This piece, evokes also a funeral prayer that seeks the ‘truth’ in the materiality of the flesh, from which a confession emerges; as an Antigone in front of Creon and the facts that condemn her.

In this work time is questioned, a time that passes by in a linear way, waiting for life to bring freedom, while life escapes us; and we remain mute, submerged in silence.


In ‘Frankfurt Lessons – Problems in Contemporary Poetry’, Bachmann writes:

‘The limits of my language mean the limits of my world.’

In an interview (1971) about her new book ‘I have lived too much’, Bachmann says: ‘I see the novel as a spiritual adventure… The action is totally transferred to the inner self. I think action is internal, but it is not at all intimate.’

‘While I was writing, I had the feeling that I was writing against something. Against a permanent terror …We neither die from disease. We die from the things they do to us.’

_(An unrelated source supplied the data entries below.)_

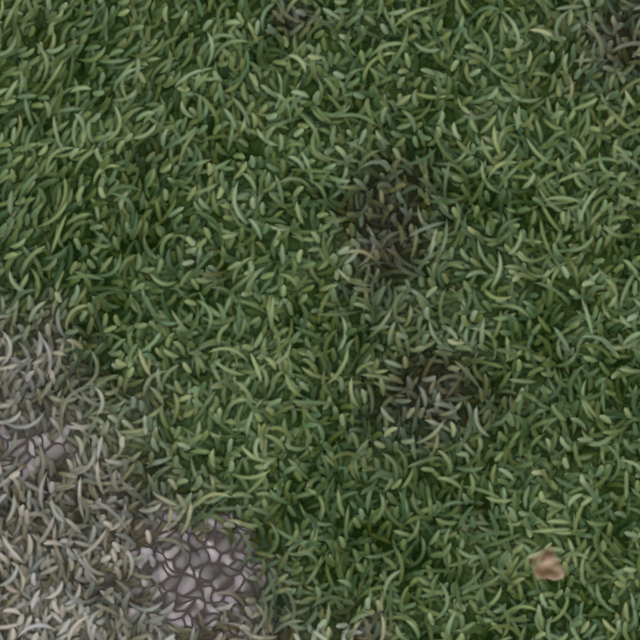
Write a Shadertoy shader that draws this texture.

```glsl
// Short tangled lawn grass, thinning to dry soil and pale gravel at the lower left.

vec3 hash3(vec2 p) {
    vec3 q = fract(vec3(p.xyx) * vec3(0.1031, 0.1030, 0.0973));
    q += dot(q, q.yxz + 33.33);
    return fract((q.xxy + q.yzz) * q.zyx);
}

// Gradient noise, roughly -0.7 to 0.7
float corner(vec2 cell, vec2 offset) {
    float a = 6.2832 * hash3(cell + 50.0).x;
    return dot(vec2(cos(a), sin(a)), offset);
}

float gradientNoise(vec2 p) {
    vec2 i = floor(p), f = p - i;
    vec2 u = f * f * f * (f * (f * 6.0 - 15.0) + 10.0);
    vec2 e = vec2(1, 0);
    return mix(mix(corner(i, f), corner(i + e, f - e), u.x),
               mix(corner(i + e.yx, f - e.yx), corner(i + 1.0, f - 1.0), u.x), u.y);
}

float blob(vec2 p, vec2 center, vec2 radius) {
    vec2 q = (p - center) / radius;
    return exp(-dot(q, q));
}

// Bare areas where few blades grow
float gravelAmount(vec2 p) {
    return max(blob(p, vec2(0.31, 0.10), vec2(0.13, 0.12)),
               0.8 * blob(p, vec2(0.05, 0.31), vec2(0.10, 0.07)));
}

// Worn, darker spots in the lawn
float wornAmount(vec2 p) {
    return blob(p, vec2(0.61, 0.64), vec2(0.08, 0.13))
         + blob(p, vec2(0.67, 0.38), vec2(0.11, 0.08))
         + blob(p, vec2(0.98, 0.94), vec2(0.09, 0.08))
         + blob(p, vec2(0.46, 0.97), vec2(0.04, 0.03));
}

// Dry corner at the lower left
float cornerAmount(vec2 p, float n) {
    return 1.0 - smoothstep(0.32, 0.72, p.x + p.y + 0.14 * n);
}

// Dark, middle and light tones of fresh or dry growth
vec3 growthColor(float t, float dry) {
    vec3 dark = mix(vec3(0.13, 0.20, 0.07), vec3(0.25, 0.23, 0.20), dry);
    vec3 middle = mix(vec3(0.30, 0.375, 0.22), vec3(0.44, 0.43, 0.38), dry);
    vec3 light = mix(vec3(0.49, 0.56, 0.39), vec3(0.64, 0.62, 0.59), dry);
    t = clamp(t, -0.1, 1.2) * 2.0;
    return t < 1.0 ? mix(dark, middle, t) : mix(middle, light, t - 1.0);
}

// Rounded pebbles from the gap between the two nearest cell points
vec3 gravelColor(vec2 p) {
    vec2 g = p * 50.0 + 0.9 * gradientNoise(p * 34.0);
    float near = 9.0, second = 9.0, tint = 0.0;
    for (int k = 0; k < 9; k++) {
        vec2 cell = floor(g) + vec2(k % 3 - 1, k / 3 - 1);
        vec3 h = hash3(cell + 90.0);
        float d = length(cell + h.xy - g);
        if (d < near) { second = near; near = d; tint = h.z; }
        else second = min(second, d);
    }
    vec3 stone = mix(vec3(0.43, 0.41, 0.41), vec3(0.70, 0.67, 0.69), tint);
    stone *= 1.08 - 0.35 * near;
    return mix(vec3(0.29, 0.27, 0.25), stone, smoothstep(0.0, 0.45, second - near));
}

void mainImage(out vec4 fragColor, in vec2 fragCoord) {
    vec2 p = fragCoord / iResolution.y;
    float n = gradientNoise(p * 6.0) + 0.5 * gradientNoise(p * 15.0);
    float edge = cornerAmount(p, n), worn = wornAmount(p);
    float dry = clamp(edge + 0.7 * worn + 0.5 * n * n, 0.0, 0.95);

    // Broad light and shade
    float patchTone = 0.24 * gradientNoise(p * 4.0 + 7.0) + 0.32 * gradientNoise(p * 11.0)
                    + 0.26 * gradientNoise(p * 27.0) + 0.10 * edge - 0.24 * worn;

    // Ground
    vec3 color = growthColor(0.14 + patchTone, dry);
    float pale = smoothstep(0.28, 0.60, gravelAmount(p) + 0.4 * gradientNoise(p * 18.0));
    color = mix(color, gravelColor(p), pale);

    // Blades, from the deepest layer to the top
    for (int layer = 0; layer < 10; layer++) {
        float height = float(layer) / 9.0;
        vec2 shift = float(layer) * vec2(57.37, 33.71) + 20.0;
        vec2 g = p * 29.0 + shift;
        for (int k = 0; k < 9; k++) {
            vec2 cell = floor(g) + vec2(k % 3 - 1, k / 3 - 1);
            vec3 h = hash3(cell), r = hash3(cell + 411.0);
            vec2 root = (cell + h.xy - shift) / 29.0;
            if (gravelAmount(root) > 0.22 + 0.65 * r.z) continue;

            // Blades lean together at the upper left and tangle elsewhere
            float tangle = smoothstep(0.2, 0.6, root.x + 0.6 * (1.0 - root.y));
            float angle = mix(0.95, 1.65, tangle) + (h.z + r.x - 1.0) * mix(1.2, 2.2, tangle);
            vec2 axis = vec2(cos(angle), sin(angle));
            vec2 q = p - root;
            q = vec2(dot(q, axis), dot(q, vec2(-axis.y, axis.x)));

            float halfLength = mix(0.010, 0.034, r.y * r.y);
            float bend = (r.z - 0.5) * 40.0;
            float along = q.x / halfLength;
            float width = mix(0.0046, 0.0032, r.y) * (1.0 - along * along * along * along);
            float d = abs(q.y - bend * q.x * q.x) / sqrt(1.0 + 4.0 * bend * bend * q.x * q.x) - width;
            d = max(d, abs(q.x) - halfLength);

            float tone = mix(0.20, 0.78, height) + 0.66 * (h.x - 0.5) + 0.18 * along + patchTone;
            vec3 blade = growthColor(tone, clamp(dry + 0.3 * (r.x - 0.55), 0.0, 1.0));
            blade += (h.y - 0.5) * vec3(0.06, 0.01, -0.05);
            color *= 1.0 - 0.15 * (1.0 - smoothstep(-0.001, 0.008, d));
            color = mix(color, blade, 1.0 - smoothstep(-0.0032, 0.0026, d));
        }
    }

    // Withered leaf
    float leaf = blob(p, vec2(0.855, 0.115), vec2(0.032, 0.027)) + 0.4 * gradientNoise(p * 45.0);
    vec3 withered = vec3(0.58, 0.48, 0.40) + 0.35 * gradientNoise(p * 70.0);
    color = mix(color, withered, 0.85 * smoothstep(0.38, 0.65, leaf));

    fragColor = vec4(color, 1.0);
}
```
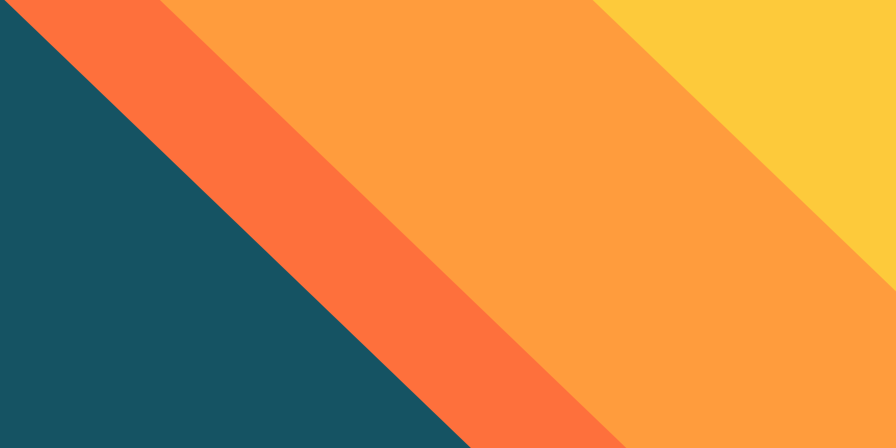
A WebGL 1 fragment shader for this background:

```glsl
precision highp float;
// Flat diagonal bands of teal, coral, orange and yellow, falling to the right.

uniform vec2 u_resolution;

const vec3 TEAL   = vec3(0.082, 0.327, 0.390);
const vec3 CORAL  = vec3(0.998, 0.440, 0.235);
const vec3 ORANGE = vec3(1.000, 0.612, 0.240);
const vec3 YELLOW = vec3(0.992, 0.792, 0.230);

// Horizontal travel of every edge from the top to the bottom of the canvas
const float EDGE_RUN = 1.041;

// Signed distance to a slanted edge that meets the top at topX; positive on its right
float edgeDistance(vec2 p, float topX, float run) {
    return (p.x - topX - run * (1.0 - p.y)) / length(vec2(1.0, run));
}

// Paints a colour over everything to the right of an edge
vec3 paintRight(vec3 base, vec3 paint, float dist, float pixel) {
    return mix(base, paint, smoothstep(-0.7 * pixel, 0.7 * pixel, dist));
}

void main() {
    // Canvas height is one unit
    vec2 p = gl_FragCoord.xy / u_resolution.y;
    float pixel = 1.0 / u_resolution.y;

    // Bands layered from left to right
    vec3 color = TEAL;
    color = paintRight(color, CORAL,  edgeDistance(p, 0.010, EDGE_RUN), pixel);
    color = paintRight(color, ORANGE, edgeDistance(p, 0.357, EDGE_RUN), pixel);
    color = paintRight(color, YELLOW, edgeDistance(p, 1.323, EDGE_RUN), pixel);

    gl_FragColor = vec4(color, 1.0);
}
```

In one of her last interviews (1973) Bachmann responds: ‘I would give the reason to W. Benjamin, that there exists a disappearance of experience (an inability to have experiences), which is more and more produced by the development of media, by a second-hand life … In that disappearance of the experience that Benjamin foresaw, but did not live as such, there is the desperate attempt for men to reach such an extreme in which can again perceive where their true problems reside…And if you ask me what the writer’s mission is – most of the time those are very rhetorical questions, I would always answer: to provoke in men the experience.’